Every line containing "ORANGE" should be copied out. Go through the entries and find them.

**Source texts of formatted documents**
_____
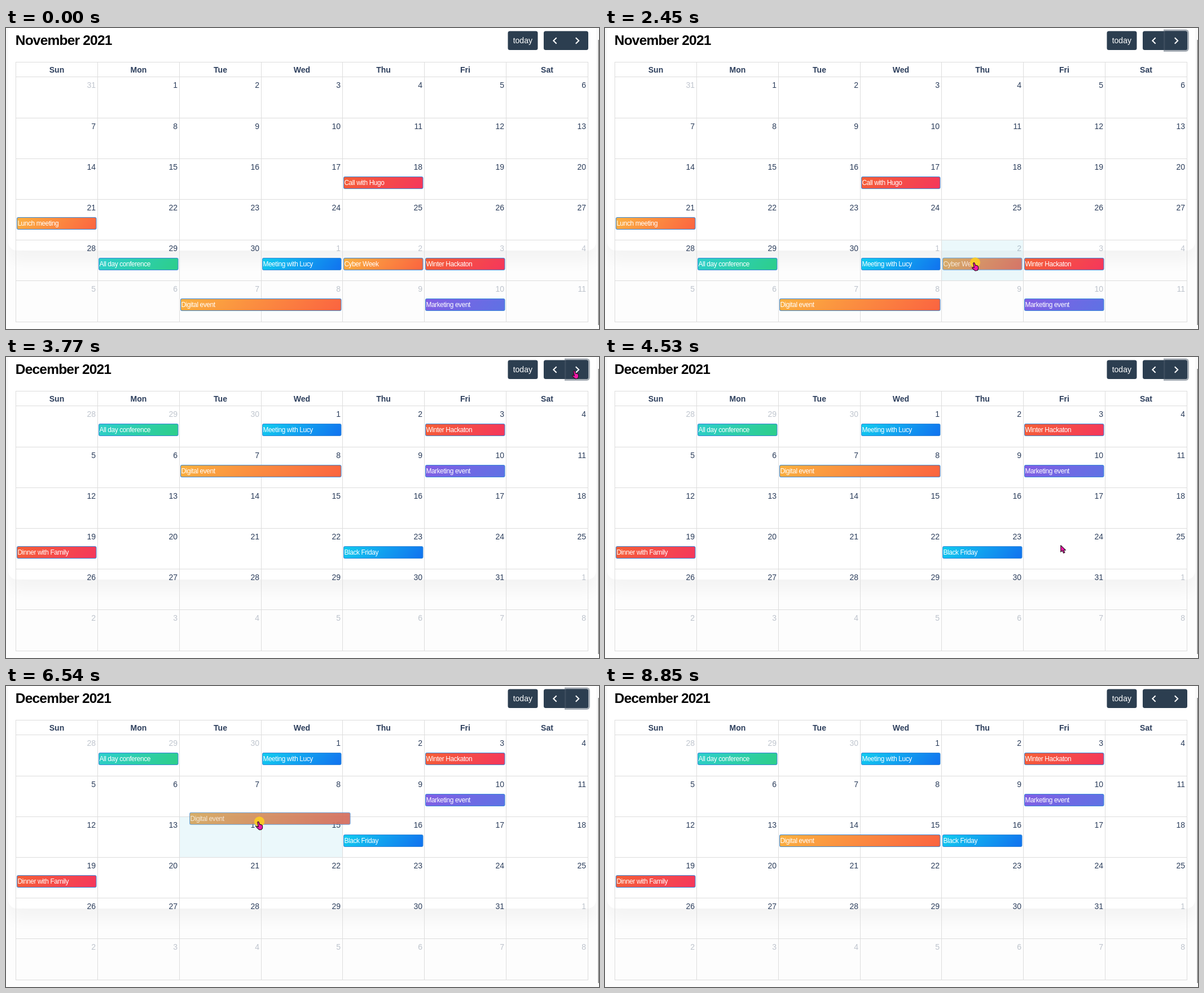
Write an HTML page with a canvas that moves like this. It is 1051 px wide and 533 px high and loops after 8.92 s.

```html
<!DOCTYPE html>
<html lang="en">
<head>
<meta charset="utf-8">
<title>Calendar</title>
<style>
html, body { margin: 0; width: 100%; height: 100%; overflow: hidden; background: #fdfdfd; }
canvas { display: block; }
</style>
</head>
<body>
<canvas id="stage" width="1051" height="533"></canvas>
<script>
const ctx = document.getElementById('stage').getContext('2d');
const LOOP = 8920;
const FONT = '"Liberation Sans", Arial, sans-serif';
const INK = '#2c3e5c';
const DARK = '#2c3e50';
const TURN = 3700;              // the month changes
const FOCUS = [1090, 8850];     // focus ring on the next button
const CLICK = [3630, 3770];

const colX = i => Math.round(17 + 144.86 * i);
const rowY = i => Math.round(86.4 + 72.2 * i);

const RED = ['#f56036', '#f5365c'];
const ORANGE = ['#fbb140', '#fb6340'];
const GREEN = ['#2dcecc', '#2dce89'];
const BLUE = ['#11cdef', '#1171ef'];
const PURPLE = ['#825ee4', '#5e72e4'];

const ev = (name, colors, col, row, span = 1) => ({ name, colors, col, row, span });
const november = [
  ev('Call with Hugo', RED, 4, 2),
  ev('Lunch meeting', ORANGE, 0, 3),
  ev('All day conference', GREEN, 1, 4),
  ev('Meeting with Lucy', BLUE, 3, 4),
  ev('Cyber Week', ORANGE, 4, 4),
  ev('Winter Hackaton', RED, 5, 4),
  ev('Digital event', ORANGE, 2, 5, 2),
  ev('Marketing event', PURPLE, 5, 5)
];
const december = [
  ev('All day conference', GREEN, 1, 0),
  ev('Meeting with Lucy', BLUE, 3, 0),
  ev('Winter Hackaton', RED, 5, 0),
  ev('Digital event', ORANGE, 2, 1, 2),
  ev('Marketing event', PURPLE, 5, 1),
  ev('Dinner with Family', RED, 0, 3),
  ev('Black Friday', BLUE, 4, 3)
];
const months = [
  { title: 'November 2021', index: 10, first: new Date(2021, 9, 31), events: november },
  { title: 'December 2021', index: 11, first: new Date(2021, 10, 28), events: december }
];

const drags = [
  { event: november[0], from: 1090, to: 1600, col: 3, row: 2 },
  { event: november[4], from: 2250, to: 3010, col: 4, row: 3 },
  { event: december[6], from: 5030, to: 5530, col: 4, row: 2 },
  { event: december[3], from: 6320, to: 6890, col: 2, row: 2 }
];

// time, x, y of the pointer's hot spot
const path = [
  [190, 956, 471], [480, 810, 390], [760, 695, 295], [900, 678, 274], [1020, 678, 274],
  [1090, 667, 273], [1390, 564, 272], [1530, 534, 273], [1600, 534, 273],
  [1780, 585, 320], [1960, 642, 386], [2250, 656, 415.5], [2450, 656, 415.5],
  [2940, 655, 330], [3010, 655, 333], [3080, 670, 310], [3280, 837, 130],
  [3490, 1009, 24], [3840, 1009, 24], [4190, 927, 151], [4530, 808, 333],
  [4680, 700, 354], [5030, 700, 354], [5460, 680, 281], [5600, 680, 281],
  [5670, 501, 222], [5810, 440, 209], [5910, 430, 206], [6170, 430, 205], [6320, 433, 207.5],
  [6540, 449, 240], [6820, 473, 288], [6890, 473, 288], [7170, 470, 290],
  [7600, 470, 290], [8370, 1062, 508]
];

function pointer(t) {
  if (t < path[0][0] || t >= path[path.length - 1][0]) return null;
  const i = path.findIndex(p => p[0] > t);
  const a = path[i - 1], b = path[i];
  const k = (t - a[0]) / (b[0] - a[0]);
  return { x: a[1] + (b[1] - a[1]) * k, y: a[2] + (b[2] - a[2]) * k };
}

function box(x, y, w, h, r, fill) {
  ctx.beginPath();
  ctx.roundRect(x, y, w, h, r);
  ctx.fillStyle = fill;
  ctx.fill();
}

function text(str, x, y, font, color, align = 'left', spacing = 0) {
  ctx.font = font + ' ' + FONT;
  ctx.letterSpacing = spacing + 'px';
  ctx.textAlign = align;
  ctx.fillStyle = color;
  ctx.fillText(str, x, y);
}

function place(e, t) {
  const d = drags.find(d => d.event === e);
  const moved = d && t >= d.to;
  const col = moved ? d.col : e.col;
  const row = moved ? d.row : e.row;
  const r = { x: colX(col) + 2, y: rowY(row) + 32, h: 22, held: false };
  r.w = colX(col + e.span) - 2 - r.x + 0.5;
  if (d && t >= d.from && t < d.to) {
    const a = pointer(d.from), b = pointer(t);
    r.x += b.x - a.x;
    r.y += b.y - a.y;
    r.held = true;
  }
  return r;
}

function drawEvent(e, r) {
  const sin = 0.766, cos = 0.643;
  const half = (r.w * sin + r.h * cos) / 2;
  const cx = r.x + r.w / 2, cy = r.y + r.h / 2;
  const g = ctx.createLinearGradient(cx - sin * half, cy - cos * half, cx + sin * half, cy + cos * half);
  g.addColorStop(0, e.colors[0]);
  g.addColorStop(1, e.colors[1]);
  ctx.save();
  ctx.globalAlpha = r.held ? 0.75 : 1;
  box(r.x, r.y, r.w, r.h, 3, '#3788d8');
  box(r.x + 1, r.y + 1, r.w - 2, r.h - 2, 2, g);
  text(e.name, r.x + 1.4, r.y + 15.2, '11.9px', '#fff', 'left', -0.4);
  ctx.restore();
}

function drawPage() {
  ctx.fillStyle = '#fdfdfd';
  ctx.fillRect(0, 0, 1051, 533);
  ctx.save();
  ctx.shadowColor = 'rgba(0,0,0,0.04)';
  ctx.shadowBlur = 27;
  ctx.shadowOffsetY = 20;
  box(4, -40, 1042, 434, 15, '#fff');
  ctx.restore();
  ctx.fillStyle = '#858585';
  ctx.fillRect(1049.5, 21, 1.5, 505);
}

function chevron(x, y, dir) {
  ctx.beginPath();
  ctx.moveTo(x - 2.7 * dir, y - 5.3);
  ctx.lineTo(x + 2.7 * dir, y);
  ctx.lineTo(x - 2.7 * dir, y + 5.3);
  ctx.strokeStyle = '#fff';
  ctx.lineWidth = 2;
  ctx.stroke();
}

function drawToolbar(title, focused) {
  text(title, 16.8, 30, 'bold 24.5px', '#000', 'left', -0.8);
  box(889.5, 5.5, 53, 33.5, 3.5, DARK);
  text('today', 915.8, 27, '14px', '#fff', 'center');
  box(953, 5.5, 79, 33.5, 3.5, DARK);
  if (focused) {
    box(990, 2.5, 45, 39.5, [0, 6, 6, 0], 'rgba(76,91,106,0.5)');
    box(992.5, 5.5, 39.5, 33.5, [0, 3.5, 3.5, 0], DARK);
  }
  chevron(973, 22.5, -1);
  chevron(1012.5, 22.5, 1);
}

function drawGrid(month, held) {
  if (held) {
    // the cell under the middle of the first day of the held event
    const { r, span } = held;
    const col = Math.floor((r.x + 70 - 17) / 144.86);
    const row = Math.floor((r.y + 11 - 86.4) / 72.2);
    ctx.fillStyle = 'rgba(188,232,241,0.3)';
    ctx.fillRect(colX(col), rowY(row), colX(col + span) - colX(col), rowY(row + 1) - rowY(row));
  }
  ctx.fillStyle = '#ddd';
  for (let i = 0; i <= 7; i++) ctx.fillRect(colX(i), 60, 1, 461);
  ctx.fillRect(17, 60, 1015, 1);
  for (let i = 0; i <= 6; i++) ctx.fillRect(17, rowY(i), 1015, 1);

  'Sun Mon Tue Wed Thu Fri Sat'.split(' ').forEach((name, i) =>
    text(name, (colX(i) + colX(i + 1)) / 2 + 0.5, 79, 'bold 14px', INK, 'center'));

  const f = month.first;
  for (let i = 0; i < 42; i++) {
    const date = new Date(f.getFullYear(), f.getMonth(), f.getDate() + i);
    ctx.globalAlpha = date.getMonth() === month.index ? 1 : 0.3;
    text(date.getDate(), colX(i % 7 + 1) - 3, rowY(Math.floor(i / 7)) + 20, '14px', INK, 'right');
  }
  ctx.globalAlpha = 1;
}

const arrow = new Path2D('M.5 .5V12L3.2 9.7L5.4 14L7.6 13L5.6 8.9H9.3Z');
const hand = new Path2D('M2.6 2.2Q3.6 .4 5 1.8L6.8 6.3L8.4 6Q11 6.6 11.5 8.6' +
  'L11.6 12Q11.3 14 9.4 15.2L6 15.6L1 11.2Q.2 9.6 1.8 9.2L4.3 10.2Z');

function drawPointer(p, pressed, linked) {
  if (pressed) {
    ctx.beginPath();
    ctx.arc(p.x, p.y, 9, 0, Math.PI * 2);
    ctx.fillStyle = 'rgba(255,208,30,0.85)';
    ctx.fill();
  }
  ctx.save();
  ctx.translate(p.x - (linked ? 6 : 0), p.y - (linked ? 1 : 0));
  const shape = linked ? hand : arrow;
  ctx.fillStyle = '#f218a8';
  ctx.fill(shape);
  ctx.strokeStyle = '#20101c';
  ctx.lineWidth = 1.1;
  ctx.lineJoin = 'round';
  ctx.stroke(shape);
  ctx.restore();
}

const inside = (p, r) => p.x >= r.x && p.x <= r.x + r.w && p.y >= r.y && p.y <= r.y + r.h;
const between = (t, [a, b]) => t >= a && t < b;

function draw(t) {
  const month = months[t < TURN ? 0 : 1];
  const placed = month.events.map(e => ({ e, r: place(e, t), span: e.span }));
  const held = placed.find(o => o.r.held);
  drawPage();
  drawToolbar(month.title, between(t, FOCUS));
  drawGrid(month, held);
  placed.filter(o => o !== held).forEach(o => drawEvent(o.e, o.r));
  if (held) drawEvent(held.e, held.r);

  const p = pointer(t);
  if (!p) return;
  const targets = placed.map(o => o.r);
  targets.push({ x: 889, y: 5, w: 53, h: 34 }, { x: 953, y: 5, w: 79, h: 34 });
  drawPointer(p, held || between(t, CLICK), held || targets.some(r => inside(p, r)));
}

const start = performance.now();
function tick() {
  draw((performance.now() - start) % LOOP);
  requestAnimationFrame(tick);
}
tick();
</script>
</body>
</html>
```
_____
**Completed exercise**
const ORANGE = ['#fbb140', '#fb6340'];
  ev('Lunch meeting', ORANGE, 0, 3),
  ev('Cyber Week', ORANGE, 4, 4),
  ev('Digital event', ORANGE, 2, 5, 2),
  ev('Digital event', ORANGE, 2, 1, 2),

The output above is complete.